Harnessing wind power ‘not easy’Even though Prime Minister KP Sharma Oli has floated the idea of promoting wind energy to address the power crisis, the government, however, is not in a position to take immediate initiatives on this front.
Even though Prime Minister KP Sharma Oli has floated the idea of promoting wind energy to address the power crisis, the government, however, is not in a position to take immediate initiatives on this front.
Officials at both Investment Board Nepal (IBN) and Alternative Energy Promotion Centre (AEPC) said there has not been any proper feasibility study for big-scale wind energy projects and the country lacks policy and regulatory frameworks such as licence regime, royalty fees, technical guidelines and wind tariff modalities, among others.
The only significant step taken so far is the IBN has sought pre-feasibility study, technical design, cost estimation and business plan from Gurkha’s UK Limited, a company that had submitted a proposal for generating 300MW wind energy within a year and 3,000MW in three years. “We have sought details about their plan,” said IBN CEO Radhes Pant.
According to IBN, developing wind energy needs wind mapping data, which is still not there. “We need at least one-year wind mapping data of particular place where such projects are to be developed,” said Pant.
IBN officials said they have also not found any feasibility studies for large scale wind energy projects. “Most of the studies done so far are for rural electrification purposes,” said one of the officials.
According to AEPC, the Solar and wind Energy Resource Assessment (SWERA) project, 2007, had made an attempt to map the wind resource potential in Nepal. The assessment had shown a good prospect of wind energy development with a power generation prediction of about 3,000MW. The study, however, had conducted the study at places with 10km from the national power transmission grid.
“However, it was a macro-level study and no detailed study has been conducted after that,” Ram Prasad Dhital, executive director at AEPC, said. “We need to do serious homework if we are to initiate the task of promoting wind energy.”
A preliminary study conducted by the National Atmospheric Resource and Environment Research Laboratory at the Central Department of Physics, Tribhuvan University had stated Western and Far-western regions of the country have vast wind energy resources that could be extracted commercially. The study has shown Dadeldhura and Darchula in Far-west and Mustang, Palpa and Gulmi in Western Region have hundreds of megawatts of wind power potential.
Former National Planning Commission Vice-chairman Govinda Raj Pokhrel said the main challenge for wind energy promotion was the lack of a tangible policy. “The government does not have the policy regarding terms and conditions, facilities to be given by the state and Power Purchase Agreement rate among others.”
Another issue is related to logistics. Since wind energy generation requires installation huge wind turbines, shipping such large equipment to the northern belt, where the wind power potential high, is difficult due to poor road infrastructure.

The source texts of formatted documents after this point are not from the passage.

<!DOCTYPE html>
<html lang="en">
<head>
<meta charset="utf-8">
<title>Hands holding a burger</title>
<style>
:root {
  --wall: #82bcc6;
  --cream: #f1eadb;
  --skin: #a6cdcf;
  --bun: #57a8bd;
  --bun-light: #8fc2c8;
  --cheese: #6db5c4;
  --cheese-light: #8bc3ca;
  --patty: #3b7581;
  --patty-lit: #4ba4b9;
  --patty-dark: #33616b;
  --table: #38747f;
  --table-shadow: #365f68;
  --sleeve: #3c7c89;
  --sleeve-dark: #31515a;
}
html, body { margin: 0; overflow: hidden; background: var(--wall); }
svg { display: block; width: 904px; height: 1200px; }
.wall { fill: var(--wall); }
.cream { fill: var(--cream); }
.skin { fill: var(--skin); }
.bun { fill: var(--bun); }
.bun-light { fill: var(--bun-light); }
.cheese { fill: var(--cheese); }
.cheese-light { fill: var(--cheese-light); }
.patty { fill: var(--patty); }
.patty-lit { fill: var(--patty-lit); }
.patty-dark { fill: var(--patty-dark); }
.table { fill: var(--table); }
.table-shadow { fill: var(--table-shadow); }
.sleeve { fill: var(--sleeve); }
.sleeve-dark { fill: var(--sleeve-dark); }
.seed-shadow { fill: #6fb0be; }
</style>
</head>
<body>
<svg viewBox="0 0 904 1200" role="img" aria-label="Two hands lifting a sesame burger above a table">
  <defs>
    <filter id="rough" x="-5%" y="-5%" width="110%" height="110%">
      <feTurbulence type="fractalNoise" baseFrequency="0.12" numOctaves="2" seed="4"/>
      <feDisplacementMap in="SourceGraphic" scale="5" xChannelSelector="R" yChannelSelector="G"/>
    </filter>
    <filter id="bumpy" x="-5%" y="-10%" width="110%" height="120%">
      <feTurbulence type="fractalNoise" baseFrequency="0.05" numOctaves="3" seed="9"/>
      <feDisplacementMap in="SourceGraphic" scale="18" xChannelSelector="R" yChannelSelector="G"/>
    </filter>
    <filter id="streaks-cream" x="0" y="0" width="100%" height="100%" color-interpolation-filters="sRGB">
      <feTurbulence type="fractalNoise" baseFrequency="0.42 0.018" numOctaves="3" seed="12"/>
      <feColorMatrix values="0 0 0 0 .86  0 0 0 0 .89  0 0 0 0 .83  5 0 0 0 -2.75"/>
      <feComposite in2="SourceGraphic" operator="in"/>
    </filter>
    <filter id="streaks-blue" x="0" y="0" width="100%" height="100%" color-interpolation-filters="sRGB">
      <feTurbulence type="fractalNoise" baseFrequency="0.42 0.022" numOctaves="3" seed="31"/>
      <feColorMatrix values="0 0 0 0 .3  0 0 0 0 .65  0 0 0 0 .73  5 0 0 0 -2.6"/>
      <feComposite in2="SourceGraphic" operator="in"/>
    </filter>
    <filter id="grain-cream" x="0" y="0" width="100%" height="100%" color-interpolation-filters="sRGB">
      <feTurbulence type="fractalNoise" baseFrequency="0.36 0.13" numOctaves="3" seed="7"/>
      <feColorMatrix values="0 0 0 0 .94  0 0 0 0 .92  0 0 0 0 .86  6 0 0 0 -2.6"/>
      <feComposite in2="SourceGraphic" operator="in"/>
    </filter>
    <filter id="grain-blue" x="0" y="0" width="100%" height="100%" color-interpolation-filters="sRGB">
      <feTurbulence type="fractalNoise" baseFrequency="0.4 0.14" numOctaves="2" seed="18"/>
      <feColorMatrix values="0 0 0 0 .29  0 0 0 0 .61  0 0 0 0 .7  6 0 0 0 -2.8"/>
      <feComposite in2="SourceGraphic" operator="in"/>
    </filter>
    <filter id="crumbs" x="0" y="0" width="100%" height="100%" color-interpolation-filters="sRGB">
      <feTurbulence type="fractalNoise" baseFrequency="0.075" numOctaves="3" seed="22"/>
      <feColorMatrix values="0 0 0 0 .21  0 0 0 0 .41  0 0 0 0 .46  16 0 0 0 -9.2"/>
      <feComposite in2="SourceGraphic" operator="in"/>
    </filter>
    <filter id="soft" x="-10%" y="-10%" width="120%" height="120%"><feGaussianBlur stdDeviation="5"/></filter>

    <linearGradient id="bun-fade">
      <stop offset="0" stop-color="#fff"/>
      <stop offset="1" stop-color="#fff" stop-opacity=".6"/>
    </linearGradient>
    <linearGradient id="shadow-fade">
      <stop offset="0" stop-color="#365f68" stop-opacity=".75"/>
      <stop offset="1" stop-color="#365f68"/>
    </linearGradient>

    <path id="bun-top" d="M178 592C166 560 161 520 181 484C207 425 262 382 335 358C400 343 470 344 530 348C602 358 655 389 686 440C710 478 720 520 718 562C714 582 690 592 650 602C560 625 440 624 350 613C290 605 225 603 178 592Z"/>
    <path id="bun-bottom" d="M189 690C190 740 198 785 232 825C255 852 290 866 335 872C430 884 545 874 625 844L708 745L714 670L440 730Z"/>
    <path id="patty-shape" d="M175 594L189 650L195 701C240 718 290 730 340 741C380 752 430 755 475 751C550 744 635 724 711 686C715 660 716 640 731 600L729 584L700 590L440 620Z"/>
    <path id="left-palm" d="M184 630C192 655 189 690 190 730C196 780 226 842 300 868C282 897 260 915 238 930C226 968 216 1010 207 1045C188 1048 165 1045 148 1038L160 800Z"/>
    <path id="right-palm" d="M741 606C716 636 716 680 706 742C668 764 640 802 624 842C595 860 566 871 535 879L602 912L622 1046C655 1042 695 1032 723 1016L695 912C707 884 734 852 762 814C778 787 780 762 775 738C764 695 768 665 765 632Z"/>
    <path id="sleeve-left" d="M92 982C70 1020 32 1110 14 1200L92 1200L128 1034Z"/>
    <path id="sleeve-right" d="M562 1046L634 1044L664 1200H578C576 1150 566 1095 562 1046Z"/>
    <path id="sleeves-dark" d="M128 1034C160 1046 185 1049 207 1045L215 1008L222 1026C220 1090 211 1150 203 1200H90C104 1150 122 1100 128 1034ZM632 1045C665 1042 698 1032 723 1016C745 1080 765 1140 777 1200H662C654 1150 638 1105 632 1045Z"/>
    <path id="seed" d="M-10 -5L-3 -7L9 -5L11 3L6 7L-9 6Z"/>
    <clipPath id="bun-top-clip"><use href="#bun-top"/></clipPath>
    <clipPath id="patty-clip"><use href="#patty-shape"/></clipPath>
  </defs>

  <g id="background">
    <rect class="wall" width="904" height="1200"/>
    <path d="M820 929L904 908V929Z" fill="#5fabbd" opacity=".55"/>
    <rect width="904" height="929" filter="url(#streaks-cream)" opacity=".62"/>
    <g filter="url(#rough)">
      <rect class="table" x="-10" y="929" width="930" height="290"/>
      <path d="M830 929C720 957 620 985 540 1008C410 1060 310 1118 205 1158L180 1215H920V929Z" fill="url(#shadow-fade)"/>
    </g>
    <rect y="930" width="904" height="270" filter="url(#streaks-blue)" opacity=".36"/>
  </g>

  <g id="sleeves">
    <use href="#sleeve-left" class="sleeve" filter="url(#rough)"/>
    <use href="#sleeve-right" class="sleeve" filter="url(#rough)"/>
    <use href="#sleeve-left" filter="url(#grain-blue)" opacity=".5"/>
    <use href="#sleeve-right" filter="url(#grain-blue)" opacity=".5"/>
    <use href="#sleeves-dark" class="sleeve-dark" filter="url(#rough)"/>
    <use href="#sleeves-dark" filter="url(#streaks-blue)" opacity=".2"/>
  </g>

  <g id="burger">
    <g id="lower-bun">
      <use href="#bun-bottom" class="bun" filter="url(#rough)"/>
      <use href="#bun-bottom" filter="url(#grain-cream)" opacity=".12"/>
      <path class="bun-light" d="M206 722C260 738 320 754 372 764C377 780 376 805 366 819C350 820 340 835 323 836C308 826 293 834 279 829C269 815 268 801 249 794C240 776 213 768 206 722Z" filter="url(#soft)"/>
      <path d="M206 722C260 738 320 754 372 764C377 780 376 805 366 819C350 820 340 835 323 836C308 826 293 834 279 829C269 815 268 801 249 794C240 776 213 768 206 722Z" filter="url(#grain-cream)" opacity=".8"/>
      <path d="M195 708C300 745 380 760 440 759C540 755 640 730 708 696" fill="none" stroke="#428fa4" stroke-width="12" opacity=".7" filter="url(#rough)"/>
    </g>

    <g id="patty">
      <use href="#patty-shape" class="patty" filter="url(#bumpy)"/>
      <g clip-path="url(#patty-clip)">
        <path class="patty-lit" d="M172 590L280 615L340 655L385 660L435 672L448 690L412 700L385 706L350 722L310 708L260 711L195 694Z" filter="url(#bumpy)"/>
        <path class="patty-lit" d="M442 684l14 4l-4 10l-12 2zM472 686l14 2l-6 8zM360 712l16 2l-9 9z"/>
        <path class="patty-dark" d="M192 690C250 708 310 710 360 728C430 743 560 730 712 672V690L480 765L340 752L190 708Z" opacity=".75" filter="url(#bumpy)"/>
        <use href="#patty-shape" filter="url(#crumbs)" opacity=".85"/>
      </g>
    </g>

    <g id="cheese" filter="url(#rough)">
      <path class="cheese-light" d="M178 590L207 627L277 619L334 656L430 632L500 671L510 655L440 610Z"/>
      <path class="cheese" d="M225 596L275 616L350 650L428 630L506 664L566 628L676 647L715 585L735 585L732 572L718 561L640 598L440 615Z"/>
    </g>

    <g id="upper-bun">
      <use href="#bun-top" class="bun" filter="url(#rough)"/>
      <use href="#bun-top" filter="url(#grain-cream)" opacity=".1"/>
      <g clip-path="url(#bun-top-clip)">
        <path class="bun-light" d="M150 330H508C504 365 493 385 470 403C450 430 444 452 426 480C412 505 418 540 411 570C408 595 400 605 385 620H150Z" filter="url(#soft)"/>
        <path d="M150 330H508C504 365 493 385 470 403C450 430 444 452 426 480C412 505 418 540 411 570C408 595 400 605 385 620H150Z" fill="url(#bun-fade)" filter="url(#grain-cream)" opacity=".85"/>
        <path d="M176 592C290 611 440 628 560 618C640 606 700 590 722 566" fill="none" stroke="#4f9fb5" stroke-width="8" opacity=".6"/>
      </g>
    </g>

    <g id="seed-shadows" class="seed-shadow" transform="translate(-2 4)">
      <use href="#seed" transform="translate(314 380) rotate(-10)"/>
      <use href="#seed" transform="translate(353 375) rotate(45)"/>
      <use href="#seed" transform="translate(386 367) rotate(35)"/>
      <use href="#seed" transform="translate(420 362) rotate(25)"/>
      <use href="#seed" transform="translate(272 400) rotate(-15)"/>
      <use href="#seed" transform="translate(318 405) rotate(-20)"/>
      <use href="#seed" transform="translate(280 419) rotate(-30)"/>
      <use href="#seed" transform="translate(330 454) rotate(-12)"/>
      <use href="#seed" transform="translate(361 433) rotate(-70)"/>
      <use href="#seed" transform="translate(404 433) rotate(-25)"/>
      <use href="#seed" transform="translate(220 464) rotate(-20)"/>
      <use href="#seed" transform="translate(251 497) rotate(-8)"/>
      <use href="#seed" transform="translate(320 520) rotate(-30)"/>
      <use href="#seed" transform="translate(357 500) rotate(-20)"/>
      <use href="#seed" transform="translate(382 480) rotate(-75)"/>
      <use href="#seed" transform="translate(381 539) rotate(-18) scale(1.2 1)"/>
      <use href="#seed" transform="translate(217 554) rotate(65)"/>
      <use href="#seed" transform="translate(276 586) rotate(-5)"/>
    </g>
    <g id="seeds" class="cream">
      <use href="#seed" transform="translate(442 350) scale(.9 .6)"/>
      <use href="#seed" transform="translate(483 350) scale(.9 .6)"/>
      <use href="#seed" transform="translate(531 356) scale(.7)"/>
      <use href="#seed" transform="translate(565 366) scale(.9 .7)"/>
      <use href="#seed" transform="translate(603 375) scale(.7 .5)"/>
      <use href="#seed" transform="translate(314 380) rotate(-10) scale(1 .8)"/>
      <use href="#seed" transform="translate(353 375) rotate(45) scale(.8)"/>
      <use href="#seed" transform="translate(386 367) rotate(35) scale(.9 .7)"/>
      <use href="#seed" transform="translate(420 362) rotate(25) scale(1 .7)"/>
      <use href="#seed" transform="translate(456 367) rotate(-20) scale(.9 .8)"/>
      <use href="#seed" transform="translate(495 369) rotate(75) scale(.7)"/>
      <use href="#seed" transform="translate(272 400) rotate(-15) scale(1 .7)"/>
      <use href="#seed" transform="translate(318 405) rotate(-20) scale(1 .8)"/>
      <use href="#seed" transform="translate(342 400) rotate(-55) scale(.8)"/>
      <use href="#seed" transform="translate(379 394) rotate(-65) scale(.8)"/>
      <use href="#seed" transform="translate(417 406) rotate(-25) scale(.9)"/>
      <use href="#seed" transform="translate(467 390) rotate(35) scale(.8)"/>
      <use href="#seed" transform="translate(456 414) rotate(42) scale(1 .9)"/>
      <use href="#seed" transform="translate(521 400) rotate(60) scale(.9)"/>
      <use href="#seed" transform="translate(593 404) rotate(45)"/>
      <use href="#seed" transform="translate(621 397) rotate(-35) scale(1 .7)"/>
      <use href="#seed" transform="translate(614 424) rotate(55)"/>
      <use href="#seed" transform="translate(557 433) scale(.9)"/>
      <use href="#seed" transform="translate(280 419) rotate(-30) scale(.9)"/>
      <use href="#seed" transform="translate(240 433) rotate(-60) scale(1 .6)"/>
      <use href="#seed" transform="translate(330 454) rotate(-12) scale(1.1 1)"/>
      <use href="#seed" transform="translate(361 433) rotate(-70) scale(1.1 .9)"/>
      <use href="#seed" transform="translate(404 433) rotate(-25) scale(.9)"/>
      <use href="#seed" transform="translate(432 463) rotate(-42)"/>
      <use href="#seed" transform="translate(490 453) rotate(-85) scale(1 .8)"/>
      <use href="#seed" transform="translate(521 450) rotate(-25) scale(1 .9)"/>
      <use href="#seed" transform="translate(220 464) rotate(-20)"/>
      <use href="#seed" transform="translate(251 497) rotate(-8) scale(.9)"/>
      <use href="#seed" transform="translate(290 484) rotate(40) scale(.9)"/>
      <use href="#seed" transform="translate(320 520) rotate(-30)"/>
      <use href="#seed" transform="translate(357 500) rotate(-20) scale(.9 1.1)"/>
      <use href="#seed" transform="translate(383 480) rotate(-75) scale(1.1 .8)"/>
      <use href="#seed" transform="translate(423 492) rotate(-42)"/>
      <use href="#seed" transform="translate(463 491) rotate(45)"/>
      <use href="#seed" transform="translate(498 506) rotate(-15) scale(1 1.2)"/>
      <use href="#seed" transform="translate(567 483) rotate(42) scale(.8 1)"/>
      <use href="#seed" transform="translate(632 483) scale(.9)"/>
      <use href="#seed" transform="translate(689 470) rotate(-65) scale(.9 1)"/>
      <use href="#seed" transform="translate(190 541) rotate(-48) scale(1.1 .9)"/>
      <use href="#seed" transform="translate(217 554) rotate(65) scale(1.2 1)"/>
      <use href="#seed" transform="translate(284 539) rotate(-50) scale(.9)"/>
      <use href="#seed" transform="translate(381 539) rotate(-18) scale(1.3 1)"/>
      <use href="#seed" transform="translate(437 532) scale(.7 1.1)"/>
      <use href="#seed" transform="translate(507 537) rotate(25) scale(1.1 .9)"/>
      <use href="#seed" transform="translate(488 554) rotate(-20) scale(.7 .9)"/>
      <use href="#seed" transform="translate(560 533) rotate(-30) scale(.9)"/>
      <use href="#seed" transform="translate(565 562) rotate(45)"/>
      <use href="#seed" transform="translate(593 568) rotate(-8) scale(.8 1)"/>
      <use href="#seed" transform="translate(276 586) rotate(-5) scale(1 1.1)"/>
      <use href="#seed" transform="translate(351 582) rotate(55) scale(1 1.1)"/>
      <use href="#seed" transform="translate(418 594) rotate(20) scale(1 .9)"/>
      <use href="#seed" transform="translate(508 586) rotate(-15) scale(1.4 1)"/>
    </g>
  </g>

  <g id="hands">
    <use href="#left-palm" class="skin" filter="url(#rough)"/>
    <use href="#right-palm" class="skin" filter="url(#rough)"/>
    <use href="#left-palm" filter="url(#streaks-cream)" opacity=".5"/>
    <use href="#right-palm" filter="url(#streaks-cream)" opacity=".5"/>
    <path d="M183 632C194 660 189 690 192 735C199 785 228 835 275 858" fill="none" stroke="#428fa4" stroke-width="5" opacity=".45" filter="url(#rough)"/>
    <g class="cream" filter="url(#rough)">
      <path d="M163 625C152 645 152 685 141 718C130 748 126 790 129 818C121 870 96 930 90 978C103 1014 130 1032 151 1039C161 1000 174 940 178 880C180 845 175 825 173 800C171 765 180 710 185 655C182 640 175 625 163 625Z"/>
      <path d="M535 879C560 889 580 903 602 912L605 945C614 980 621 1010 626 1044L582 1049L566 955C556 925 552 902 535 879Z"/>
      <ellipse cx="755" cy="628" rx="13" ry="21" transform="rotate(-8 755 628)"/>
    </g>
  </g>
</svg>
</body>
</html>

“The infrastructure development cost for wind power is usually lower compared to hydropower. The case, however, is not same as far as Nepal is concerned as they are several constraints, mostly regarding to road,” said Pokhrel, who is also former AEPC executive director.
He said given’s Nepal geographical situation, the logistics will have to be shipped via high-capacity choppers. This means, the cost of wind energy would be higher than that of hydro electricity.
Despite such hindrances, Pokhrel said the country should promote wind power. “Nepal is vulnerable to natural disasters. Hence, there needs to be 10-15 percent support of alternative energy, including wind and solar,” he said.